Your answer should be every line of the records that contains the word "sheen".

+++ MATERIALS PROVIDED +++

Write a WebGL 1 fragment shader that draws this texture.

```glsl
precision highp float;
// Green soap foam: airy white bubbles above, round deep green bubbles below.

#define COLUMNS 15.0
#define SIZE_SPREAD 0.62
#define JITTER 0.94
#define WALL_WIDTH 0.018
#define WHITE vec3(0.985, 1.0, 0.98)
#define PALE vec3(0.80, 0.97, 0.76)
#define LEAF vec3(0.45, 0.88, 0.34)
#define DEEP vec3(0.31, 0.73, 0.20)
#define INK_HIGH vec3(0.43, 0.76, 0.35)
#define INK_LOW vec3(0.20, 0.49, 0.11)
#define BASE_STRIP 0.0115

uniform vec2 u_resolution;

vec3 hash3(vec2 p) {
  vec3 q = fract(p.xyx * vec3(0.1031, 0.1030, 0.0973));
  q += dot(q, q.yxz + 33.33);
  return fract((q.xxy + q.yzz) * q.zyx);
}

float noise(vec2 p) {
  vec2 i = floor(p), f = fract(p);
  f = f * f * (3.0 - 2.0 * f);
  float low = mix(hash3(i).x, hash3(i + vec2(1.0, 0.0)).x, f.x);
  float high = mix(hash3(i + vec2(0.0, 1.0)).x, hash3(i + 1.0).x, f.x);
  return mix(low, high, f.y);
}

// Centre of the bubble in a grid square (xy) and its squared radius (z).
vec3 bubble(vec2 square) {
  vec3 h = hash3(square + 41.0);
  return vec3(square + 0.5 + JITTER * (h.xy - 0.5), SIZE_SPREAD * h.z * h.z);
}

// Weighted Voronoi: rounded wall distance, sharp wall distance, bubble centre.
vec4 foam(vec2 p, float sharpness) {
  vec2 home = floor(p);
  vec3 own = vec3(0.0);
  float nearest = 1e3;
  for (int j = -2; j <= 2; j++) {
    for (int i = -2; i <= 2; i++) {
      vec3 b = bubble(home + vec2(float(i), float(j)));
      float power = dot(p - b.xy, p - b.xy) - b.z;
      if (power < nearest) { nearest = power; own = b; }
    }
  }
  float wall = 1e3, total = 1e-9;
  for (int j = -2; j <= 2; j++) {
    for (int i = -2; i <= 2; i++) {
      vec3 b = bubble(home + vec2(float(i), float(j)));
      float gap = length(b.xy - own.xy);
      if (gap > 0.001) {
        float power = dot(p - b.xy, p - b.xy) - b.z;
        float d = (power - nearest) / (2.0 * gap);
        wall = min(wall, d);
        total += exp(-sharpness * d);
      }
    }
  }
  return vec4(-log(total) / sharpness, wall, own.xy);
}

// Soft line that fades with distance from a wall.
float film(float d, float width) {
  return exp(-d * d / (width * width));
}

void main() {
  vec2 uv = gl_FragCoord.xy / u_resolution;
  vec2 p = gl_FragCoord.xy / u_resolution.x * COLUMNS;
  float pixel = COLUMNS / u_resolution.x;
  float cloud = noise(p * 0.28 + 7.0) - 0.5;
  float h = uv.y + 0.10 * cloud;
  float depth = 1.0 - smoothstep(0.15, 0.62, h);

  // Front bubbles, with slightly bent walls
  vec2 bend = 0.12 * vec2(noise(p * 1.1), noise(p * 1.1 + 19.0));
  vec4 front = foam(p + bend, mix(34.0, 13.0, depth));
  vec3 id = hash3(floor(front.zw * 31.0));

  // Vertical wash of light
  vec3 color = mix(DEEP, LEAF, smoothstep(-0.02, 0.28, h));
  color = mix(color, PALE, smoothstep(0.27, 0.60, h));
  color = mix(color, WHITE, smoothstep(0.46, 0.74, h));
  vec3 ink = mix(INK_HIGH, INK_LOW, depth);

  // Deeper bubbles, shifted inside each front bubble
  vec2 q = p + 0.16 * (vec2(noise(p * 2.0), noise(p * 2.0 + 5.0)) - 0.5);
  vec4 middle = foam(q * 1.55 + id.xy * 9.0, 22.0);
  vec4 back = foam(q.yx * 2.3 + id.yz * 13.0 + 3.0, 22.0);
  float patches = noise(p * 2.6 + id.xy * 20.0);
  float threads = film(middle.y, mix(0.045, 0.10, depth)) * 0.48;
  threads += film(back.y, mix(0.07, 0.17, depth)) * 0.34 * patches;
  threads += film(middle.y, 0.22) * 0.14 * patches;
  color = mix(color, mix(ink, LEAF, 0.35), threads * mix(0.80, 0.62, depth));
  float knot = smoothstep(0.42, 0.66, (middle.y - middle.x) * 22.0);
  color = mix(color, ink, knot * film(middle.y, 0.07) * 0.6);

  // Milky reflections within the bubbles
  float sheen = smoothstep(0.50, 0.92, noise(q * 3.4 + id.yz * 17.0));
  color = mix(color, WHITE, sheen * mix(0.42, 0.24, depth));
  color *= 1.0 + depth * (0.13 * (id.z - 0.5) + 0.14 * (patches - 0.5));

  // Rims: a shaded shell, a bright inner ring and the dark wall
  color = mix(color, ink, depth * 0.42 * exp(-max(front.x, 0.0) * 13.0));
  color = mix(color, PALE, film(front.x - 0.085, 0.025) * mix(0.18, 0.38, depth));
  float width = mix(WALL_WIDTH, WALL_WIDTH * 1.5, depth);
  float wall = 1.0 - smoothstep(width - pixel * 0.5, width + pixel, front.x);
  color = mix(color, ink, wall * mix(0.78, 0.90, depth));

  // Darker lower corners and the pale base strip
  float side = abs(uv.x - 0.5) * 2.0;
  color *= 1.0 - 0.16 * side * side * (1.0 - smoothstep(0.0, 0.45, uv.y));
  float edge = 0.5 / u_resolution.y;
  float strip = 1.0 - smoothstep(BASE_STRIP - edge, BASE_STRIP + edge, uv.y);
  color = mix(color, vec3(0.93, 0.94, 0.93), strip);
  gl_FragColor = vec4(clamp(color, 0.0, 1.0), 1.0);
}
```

+++

_TASK RESPONSE_:
  float sheen = smoothstep(0.50, 0.92, noise(q * 3.4 + id.yz * 17.0));
  color = mix(color, WHITE, sheen * mix(0.42, 0.24, depth));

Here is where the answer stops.